_Required work_.
Return all of the material that follows, keeping each line exactly as it is.

_Listed entries_.
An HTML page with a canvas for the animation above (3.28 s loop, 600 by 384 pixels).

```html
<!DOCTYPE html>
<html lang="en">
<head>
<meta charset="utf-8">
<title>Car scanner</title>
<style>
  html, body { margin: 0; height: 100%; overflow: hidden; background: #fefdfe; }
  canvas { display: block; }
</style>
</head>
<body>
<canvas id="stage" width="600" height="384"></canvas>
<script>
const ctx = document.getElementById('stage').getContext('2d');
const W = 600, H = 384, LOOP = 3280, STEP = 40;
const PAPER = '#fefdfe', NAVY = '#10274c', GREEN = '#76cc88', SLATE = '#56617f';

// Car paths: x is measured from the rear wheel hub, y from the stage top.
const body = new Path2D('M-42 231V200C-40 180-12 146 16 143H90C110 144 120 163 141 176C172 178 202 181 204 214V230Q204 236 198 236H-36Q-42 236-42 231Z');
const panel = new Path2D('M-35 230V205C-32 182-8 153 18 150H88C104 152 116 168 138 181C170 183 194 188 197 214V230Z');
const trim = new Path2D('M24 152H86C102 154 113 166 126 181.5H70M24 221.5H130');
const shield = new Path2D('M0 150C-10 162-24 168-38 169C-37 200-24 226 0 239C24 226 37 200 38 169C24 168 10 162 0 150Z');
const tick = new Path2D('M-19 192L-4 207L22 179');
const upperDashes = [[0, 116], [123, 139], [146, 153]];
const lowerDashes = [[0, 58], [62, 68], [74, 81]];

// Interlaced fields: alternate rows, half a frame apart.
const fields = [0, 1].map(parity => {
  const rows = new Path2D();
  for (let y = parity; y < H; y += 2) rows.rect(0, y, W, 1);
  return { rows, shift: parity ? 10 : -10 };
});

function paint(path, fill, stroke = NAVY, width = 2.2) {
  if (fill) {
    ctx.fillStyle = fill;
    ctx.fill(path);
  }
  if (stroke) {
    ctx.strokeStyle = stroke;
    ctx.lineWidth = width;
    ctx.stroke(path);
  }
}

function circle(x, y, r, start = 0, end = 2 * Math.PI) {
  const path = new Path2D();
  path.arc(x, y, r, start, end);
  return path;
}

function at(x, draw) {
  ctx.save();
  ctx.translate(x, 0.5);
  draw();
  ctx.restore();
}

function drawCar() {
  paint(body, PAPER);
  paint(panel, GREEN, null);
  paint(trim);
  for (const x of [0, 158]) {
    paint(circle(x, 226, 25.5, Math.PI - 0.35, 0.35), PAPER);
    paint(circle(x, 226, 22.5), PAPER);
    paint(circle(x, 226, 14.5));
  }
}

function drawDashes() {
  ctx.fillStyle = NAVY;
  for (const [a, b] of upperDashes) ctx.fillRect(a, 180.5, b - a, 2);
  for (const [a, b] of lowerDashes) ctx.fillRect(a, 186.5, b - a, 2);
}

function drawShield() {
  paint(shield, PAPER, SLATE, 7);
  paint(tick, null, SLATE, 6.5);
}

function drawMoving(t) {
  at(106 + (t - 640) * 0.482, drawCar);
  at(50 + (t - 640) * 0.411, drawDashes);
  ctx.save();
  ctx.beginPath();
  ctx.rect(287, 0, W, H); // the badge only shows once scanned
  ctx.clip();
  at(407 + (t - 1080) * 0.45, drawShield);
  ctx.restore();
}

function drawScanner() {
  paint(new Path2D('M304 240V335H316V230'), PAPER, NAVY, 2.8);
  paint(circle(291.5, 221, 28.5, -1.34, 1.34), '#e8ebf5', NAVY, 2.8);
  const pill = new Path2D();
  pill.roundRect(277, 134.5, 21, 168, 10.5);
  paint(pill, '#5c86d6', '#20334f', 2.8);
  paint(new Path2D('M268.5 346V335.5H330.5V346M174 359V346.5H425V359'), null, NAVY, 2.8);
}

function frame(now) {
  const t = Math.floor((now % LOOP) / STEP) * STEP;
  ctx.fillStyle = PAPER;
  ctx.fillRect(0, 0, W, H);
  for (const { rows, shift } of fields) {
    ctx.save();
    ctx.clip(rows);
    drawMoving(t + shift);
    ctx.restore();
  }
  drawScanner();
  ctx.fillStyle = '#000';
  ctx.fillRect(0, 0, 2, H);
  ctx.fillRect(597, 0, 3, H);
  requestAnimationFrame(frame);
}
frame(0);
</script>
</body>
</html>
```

_Answer below_.
An HTML page with a canvas for the animation above (3.28 s loop, 600 by 384 pixels).

```html
<!DOCTYPE html>
<html lang="en">
<head>
<meta charset="utf-8">
<title>Car scanner</title>
<style>
  html, body { margin: 0; height: 100%; overflow: hidden; background: #fefdfe; }
  canvas { display: block; }
</style>
</head>
<body>
<canvas id="stage" width="600" height="384"></canvas>
<script>
const ctx = document.getElementById('stage').getContext('2d');
const W = 600, H = 384, LOOP = 3280, STEP = 40;
const PAPER = '#fefdfe', NAVY = '#10274c', GREEN = '#76cc88', SLATE = '#56617f';

// Car paths: x is measured from the rear wheel hub, y from the stage top.
const body = new Path2D('M-42 231V200C-40 180-12 146 16 143H90C110 144 120 163 141 176C172 178 202 181 204 214V230Q204 236 198 236H-36Q-42 236-42 231Z');
const panel = new Path2D('M-35 230V205C-32 182-8 153 18 150H88C104 152 116 168 138 181C170 183 194 188 197 214V230Z');
const trim = new Path2D('M24 152H86C102 154 113 166 126 181.5H70M24 221.5H130');
const shield = new Path2D('M0 150C-10 162-24 168-38 169C-37 200-24 226 0 239C24 226 37 200 38 169C24 168 10 162 0 150Z');
const tick = new Path2D('M-19 192L-4 207L22 179');
const upperDashes = [[0, 116], [123, 139], [146, 153]];
const lowerDashes = [[0, 58], [62, 68], [74, 81]];

// Interlaced fields: alternate rows, half a frame apart.
const fields = [0, 1].map(parity => {
  const rows = new Path2D();
  for (let y = parity; y < H; y += 2) rows.rect(0, y, W, 1);
  return { rows, shift: parity ? 10 : -10 };
});

function paint(path, fill, stroke = NAVY, width = 2.2) {
  if (fill) {
    ctx.fillStyle = fill;
    ctx.fill(path);
  }
  if (stroke) {
    ctx.strokeStyle = stroke;
    ctx.lineWidth = width;
    ctx.stroke(path);
  }
}

function circle(x, y, r, start = 0, end = 2 * Math.PI) {
  const path = new Path2D();
  path.arc(x, y, r, start, end);
  return path;
}

function at(x, draw) {
  ctx.save();
  ctx.translate(x, 0.5);
  draw();
  ctx.restore();
}

function drawCar() {
  paint(body, PAPER);
  paint(panel, GREEN, null);
  paint(trim);
  for (const x of [0, 158]) {
    paint(circle(x, 226, 25.5, Math.PI - 0.35, 0.35), PAPER);
    paint(circle(x, 226, 22.5), PAPER);
    paint(circle(x, 226, 14.5));
  }
}

function drawDashes() {
  ctx.fillStyle = NAVY;
  for (const [a, b] of upperDashes) ctx.fillRect(a, 180.5, b - a, 2);
  for (const [a, b] of lowerDashes) ctx.fillRect(a, 186.5, b - a, 2);
}

function drawShield() {
  paint(shield, PAPER, SLATE, 7);
  paint(tick, null, SLATE, 6.5);
}

function drawMoving(t) {
  at(106 + (t - 640) * 0.482, drawCar);
  at(50 + (t - 640) * 0.411, drawDashes);
  ctx.save();
  ctx.beginPath();
  ctx.rect(287, 0, W, H); // the badge only shows once scanned
  ctx.clip();
  at(407 + (t - 1080) * 0.45, drawShield);
  ctx.restore();
}

function drawScanner() {
  paint(new Path2D('M304 240V335H316V230'), PAPER, NAVY, 2.8);
  paint(circle(291.5, 221, 28.5, -1.34, 1.34), '#e8ebf5', NAVY, 2.8);
  const pill = new Path2D();
  pill.roundRect(277, 134.5, 21, 168, 10.5);
  paint(pill, '#5c86d6', '#20334f', 2.8);
  paint(new Path2D('M268.5 346V335.5H330.5V346M174 359V346.5H425V359'), null, NAVY, 2.8);
}

function frame(now) {
  const t = Math.floor((now % LOOP) / STEP) * STEP;
  ctx.fillStyle = PAPER;
  ctx.fillRect(0, 0, W, H);
  for (const { rows, shift } of fields) {
    ctx.save();
    ctx.clip(rows);
    drawMoving(t + shift);
    ctx.restore();
  }
  drawScanner();
  ctx.fillStyle = '#000';
  ctx.fillRect(0, 0, 2, H);
  ctx.fillRect(597, 0, 3, H);
  requestAnimationFrame(frame);
}
frame(0);
</script>
</body>
</html>
```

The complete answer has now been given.